**Saved entries:**

= Beginning of Section =

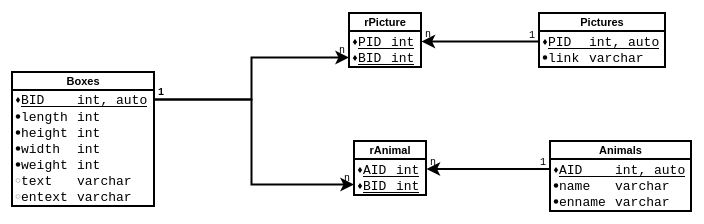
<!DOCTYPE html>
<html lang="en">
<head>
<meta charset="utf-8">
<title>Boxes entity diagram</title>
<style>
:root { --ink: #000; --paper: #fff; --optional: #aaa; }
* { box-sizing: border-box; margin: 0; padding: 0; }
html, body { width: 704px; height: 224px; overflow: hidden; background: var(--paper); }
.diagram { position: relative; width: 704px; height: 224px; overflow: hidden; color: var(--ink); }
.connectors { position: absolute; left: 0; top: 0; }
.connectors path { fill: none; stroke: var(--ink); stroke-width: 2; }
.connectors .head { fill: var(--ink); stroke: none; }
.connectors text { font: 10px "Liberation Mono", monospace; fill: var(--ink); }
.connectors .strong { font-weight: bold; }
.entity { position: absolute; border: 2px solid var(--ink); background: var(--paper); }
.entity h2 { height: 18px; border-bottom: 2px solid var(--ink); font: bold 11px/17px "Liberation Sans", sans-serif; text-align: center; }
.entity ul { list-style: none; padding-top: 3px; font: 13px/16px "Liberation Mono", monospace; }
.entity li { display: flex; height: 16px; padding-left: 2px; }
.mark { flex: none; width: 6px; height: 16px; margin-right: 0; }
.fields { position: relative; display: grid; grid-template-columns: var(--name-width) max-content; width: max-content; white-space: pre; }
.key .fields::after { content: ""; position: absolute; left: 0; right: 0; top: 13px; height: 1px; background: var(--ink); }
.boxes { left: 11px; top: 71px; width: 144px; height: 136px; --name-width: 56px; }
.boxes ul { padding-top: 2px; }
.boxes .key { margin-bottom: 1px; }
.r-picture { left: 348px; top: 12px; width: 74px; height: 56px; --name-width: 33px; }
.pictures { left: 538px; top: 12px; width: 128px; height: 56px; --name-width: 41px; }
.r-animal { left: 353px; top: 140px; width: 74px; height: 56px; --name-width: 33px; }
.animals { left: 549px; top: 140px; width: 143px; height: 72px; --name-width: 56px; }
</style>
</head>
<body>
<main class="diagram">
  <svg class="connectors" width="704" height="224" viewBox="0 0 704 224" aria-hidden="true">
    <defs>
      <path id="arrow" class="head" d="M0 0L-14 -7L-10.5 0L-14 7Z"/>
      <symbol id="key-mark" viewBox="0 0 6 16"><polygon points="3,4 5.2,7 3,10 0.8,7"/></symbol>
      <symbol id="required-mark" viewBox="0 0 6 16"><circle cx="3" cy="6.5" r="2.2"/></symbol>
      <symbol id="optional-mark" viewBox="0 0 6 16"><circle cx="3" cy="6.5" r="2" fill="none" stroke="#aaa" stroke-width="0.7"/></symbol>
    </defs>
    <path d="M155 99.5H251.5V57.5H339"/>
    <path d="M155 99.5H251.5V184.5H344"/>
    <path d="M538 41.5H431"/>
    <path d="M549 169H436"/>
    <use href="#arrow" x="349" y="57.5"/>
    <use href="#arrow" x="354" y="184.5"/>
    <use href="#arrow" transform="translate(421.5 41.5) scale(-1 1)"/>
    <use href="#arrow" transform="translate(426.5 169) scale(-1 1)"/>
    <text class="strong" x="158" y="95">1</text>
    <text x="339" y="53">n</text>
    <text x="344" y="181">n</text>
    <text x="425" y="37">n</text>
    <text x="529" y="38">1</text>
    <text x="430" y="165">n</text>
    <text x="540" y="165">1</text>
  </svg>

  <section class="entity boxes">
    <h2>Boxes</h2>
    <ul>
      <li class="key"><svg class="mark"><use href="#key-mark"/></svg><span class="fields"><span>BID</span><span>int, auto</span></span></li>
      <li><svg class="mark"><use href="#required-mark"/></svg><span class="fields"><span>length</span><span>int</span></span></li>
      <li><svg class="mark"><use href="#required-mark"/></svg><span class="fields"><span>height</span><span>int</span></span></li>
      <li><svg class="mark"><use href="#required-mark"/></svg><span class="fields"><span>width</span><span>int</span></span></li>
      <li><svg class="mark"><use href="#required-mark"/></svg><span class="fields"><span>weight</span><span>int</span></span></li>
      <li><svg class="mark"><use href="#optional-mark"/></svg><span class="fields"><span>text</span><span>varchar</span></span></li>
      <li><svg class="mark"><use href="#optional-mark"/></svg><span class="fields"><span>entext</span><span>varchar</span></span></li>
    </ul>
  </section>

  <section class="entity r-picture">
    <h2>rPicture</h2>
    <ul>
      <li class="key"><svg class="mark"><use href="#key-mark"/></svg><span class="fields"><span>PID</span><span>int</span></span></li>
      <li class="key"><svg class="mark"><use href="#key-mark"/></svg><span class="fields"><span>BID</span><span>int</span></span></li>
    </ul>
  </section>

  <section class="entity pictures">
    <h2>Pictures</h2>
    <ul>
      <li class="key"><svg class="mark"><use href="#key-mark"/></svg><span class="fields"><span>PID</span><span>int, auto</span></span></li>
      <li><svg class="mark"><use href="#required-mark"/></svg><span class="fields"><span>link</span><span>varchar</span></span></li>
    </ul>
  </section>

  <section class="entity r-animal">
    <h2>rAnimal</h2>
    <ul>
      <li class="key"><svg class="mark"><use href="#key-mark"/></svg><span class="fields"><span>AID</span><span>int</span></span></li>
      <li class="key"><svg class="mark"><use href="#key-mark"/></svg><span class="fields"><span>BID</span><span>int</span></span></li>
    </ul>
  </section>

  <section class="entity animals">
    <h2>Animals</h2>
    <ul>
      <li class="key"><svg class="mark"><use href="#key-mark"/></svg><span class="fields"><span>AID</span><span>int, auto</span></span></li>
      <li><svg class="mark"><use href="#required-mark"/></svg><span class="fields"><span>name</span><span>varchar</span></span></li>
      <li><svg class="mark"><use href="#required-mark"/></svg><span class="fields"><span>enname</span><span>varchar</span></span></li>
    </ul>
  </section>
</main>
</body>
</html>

= End of Section =
= Beginning of Section =

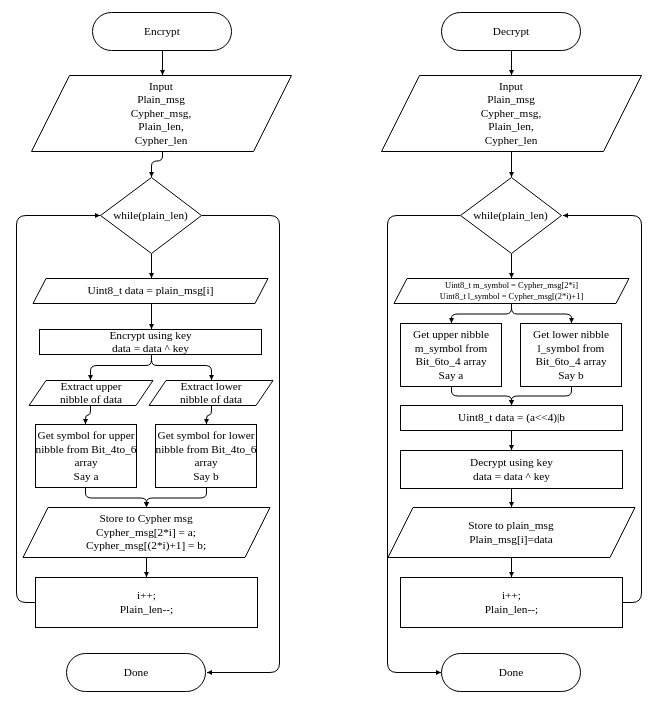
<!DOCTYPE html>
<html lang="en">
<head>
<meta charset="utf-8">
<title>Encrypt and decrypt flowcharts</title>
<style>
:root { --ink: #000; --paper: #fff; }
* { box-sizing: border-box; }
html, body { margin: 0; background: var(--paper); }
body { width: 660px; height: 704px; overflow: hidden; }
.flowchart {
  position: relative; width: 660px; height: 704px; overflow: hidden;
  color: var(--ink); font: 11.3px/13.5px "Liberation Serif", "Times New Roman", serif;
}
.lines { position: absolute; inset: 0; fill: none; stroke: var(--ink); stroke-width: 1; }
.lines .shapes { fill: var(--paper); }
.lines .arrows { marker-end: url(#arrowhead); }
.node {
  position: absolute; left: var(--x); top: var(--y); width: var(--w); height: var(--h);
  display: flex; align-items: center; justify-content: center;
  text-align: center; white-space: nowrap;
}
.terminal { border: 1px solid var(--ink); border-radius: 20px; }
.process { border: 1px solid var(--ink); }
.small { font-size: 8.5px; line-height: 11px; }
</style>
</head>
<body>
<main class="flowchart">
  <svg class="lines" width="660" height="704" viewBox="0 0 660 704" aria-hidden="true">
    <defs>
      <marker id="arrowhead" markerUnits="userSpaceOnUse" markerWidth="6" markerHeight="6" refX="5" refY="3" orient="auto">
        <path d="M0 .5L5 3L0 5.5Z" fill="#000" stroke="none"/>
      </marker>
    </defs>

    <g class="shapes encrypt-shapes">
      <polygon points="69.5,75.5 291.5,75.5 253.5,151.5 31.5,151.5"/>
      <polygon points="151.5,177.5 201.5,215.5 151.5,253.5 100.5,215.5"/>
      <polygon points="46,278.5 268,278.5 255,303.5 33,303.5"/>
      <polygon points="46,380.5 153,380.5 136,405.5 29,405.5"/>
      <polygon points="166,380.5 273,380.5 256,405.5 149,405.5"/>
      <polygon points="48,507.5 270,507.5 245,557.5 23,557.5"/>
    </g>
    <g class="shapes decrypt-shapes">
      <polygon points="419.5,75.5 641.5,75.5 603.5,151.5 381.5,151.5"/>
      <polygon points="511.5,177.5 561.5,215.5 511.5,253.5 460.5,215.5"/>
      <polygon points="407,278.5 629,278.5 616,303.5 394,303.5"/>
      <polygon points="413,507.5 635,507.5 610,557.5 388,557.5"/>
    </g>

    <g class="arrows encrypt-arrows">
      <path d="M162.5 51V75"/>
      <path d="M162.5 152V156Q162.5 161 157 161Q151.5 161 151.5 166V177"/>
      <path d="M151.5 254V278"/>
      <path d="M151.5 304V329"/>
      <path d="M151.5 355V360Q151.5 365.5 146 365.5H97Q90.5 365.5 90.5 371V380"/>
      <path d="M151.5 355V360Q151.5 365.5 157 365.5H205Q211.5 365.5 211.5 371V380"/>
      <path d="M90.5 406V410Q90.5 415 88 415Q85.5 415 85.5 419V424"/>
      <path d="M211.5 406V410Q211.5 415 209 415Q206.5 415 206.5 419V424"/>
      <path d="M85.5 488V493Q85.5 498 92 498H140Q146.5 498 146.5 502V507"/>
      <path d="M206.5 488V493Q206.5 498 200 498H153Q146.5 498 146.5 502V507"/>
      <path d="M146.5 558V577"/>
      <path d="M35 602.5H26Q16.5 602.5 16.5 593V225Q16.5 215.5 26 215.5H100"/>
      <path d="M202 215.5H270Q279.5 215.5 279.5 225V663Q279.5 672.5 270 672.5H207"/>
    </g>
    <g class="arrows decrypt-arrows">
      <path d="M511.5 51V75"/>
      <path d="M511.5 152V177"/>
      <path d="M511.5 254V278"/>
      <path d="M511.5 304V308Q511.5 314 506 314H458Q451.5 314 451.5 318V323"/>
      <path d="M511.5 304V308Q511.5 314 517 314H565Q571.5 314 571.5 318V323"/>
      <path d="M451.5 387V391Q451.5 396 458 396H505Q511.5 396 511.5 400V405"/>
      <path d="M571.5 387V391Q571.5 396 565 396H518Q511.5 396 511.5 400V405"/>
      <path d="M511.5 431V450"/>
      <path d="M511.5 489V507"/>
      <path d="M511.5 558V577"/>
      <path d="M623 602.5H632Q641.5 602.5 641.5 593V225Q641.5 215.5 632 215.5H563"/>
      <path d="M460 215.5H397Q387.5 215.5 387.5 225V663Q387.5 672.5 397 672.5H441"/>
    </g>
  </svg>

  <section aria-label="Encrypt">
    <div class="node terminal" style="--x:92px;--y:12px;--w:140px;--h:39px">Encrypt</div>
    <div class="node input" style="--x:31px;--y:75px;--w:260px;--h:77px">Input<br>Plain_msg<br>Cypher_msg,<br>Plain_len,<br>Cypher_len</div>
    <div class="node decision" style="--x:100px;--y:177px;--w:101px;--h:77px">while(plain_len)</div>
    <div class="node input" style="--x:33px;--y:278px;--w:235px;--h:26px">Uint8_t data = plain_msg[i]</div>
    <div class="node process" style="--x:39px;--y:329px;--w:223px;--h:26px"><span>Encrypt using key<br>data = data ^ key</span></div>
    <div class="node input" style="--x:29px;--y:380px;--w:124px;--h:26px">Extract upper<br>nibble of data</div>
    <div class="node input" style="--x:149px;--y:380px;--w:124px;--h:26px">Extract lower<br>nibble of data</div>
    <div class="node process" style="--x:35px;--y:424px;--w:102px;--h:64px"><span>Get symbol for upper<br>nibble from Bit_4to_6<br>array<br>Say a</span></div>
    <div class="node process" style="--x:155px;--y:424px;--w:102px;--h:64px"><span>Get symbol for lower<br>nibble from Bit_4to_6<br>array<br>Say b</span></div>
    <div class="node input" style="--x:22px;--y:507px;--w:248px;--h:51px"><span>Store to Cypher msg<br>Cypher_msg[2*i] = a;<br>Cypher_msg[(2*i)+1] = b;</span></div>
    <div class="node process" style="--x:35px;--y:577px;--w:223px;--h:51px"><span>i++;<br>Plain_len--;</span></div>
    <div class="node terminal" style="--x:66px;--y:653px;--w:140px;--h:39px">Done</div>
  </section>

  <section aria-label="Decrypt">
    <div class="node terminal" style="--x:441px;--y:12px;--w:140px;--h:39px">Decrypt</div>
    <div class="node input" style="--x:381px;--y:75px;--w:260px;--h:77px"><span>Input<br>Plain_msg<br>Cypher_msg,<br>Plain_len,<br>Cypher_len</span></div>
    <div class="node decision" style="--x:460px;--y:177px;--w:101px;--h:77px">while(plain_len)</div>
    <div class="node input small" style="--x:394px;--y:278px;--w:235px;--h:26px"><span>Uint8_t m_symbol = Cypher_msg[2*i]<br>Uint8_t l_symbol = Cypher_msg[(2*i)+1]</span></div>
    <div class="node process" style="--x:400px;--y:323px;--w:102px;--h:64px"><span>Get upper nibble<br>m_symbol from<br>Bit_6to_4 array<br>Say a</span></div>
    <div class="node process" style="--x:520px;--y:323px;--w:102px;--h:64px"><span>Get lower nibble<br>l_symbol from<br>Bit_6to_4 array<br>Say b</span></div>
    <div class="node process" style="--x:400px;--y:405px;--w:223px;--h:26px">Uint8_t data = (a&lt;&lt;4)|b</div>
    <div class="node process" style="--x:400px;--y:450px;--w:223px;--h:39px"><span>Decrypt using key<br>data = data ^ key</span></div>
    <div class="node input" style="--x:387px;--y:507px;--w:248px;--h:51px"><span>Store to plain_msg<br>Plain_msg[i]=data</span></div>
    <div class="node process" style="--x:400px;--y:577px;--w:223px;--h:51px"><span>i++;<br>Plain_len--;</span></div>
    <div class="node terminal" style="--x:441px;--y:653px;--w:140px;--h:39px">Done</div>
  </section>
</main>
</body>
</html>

= End of Section =

**Exercise aim:** Would you filter the records and copy out each line containing "background"?

**Answer below:**
html, body { width: 704px; height: 224px; overflow: hidden; background: var(--paper); }
.entity { position: absolute; border: 2px solid var(--ink); background: var(--paper); }
.key .fields::after { content: ""; position: absolute; left: 0; right: 0; top: 13px; height: 1px; background: var(--ink); }
html, body { margin: 0; background: var(--paper); }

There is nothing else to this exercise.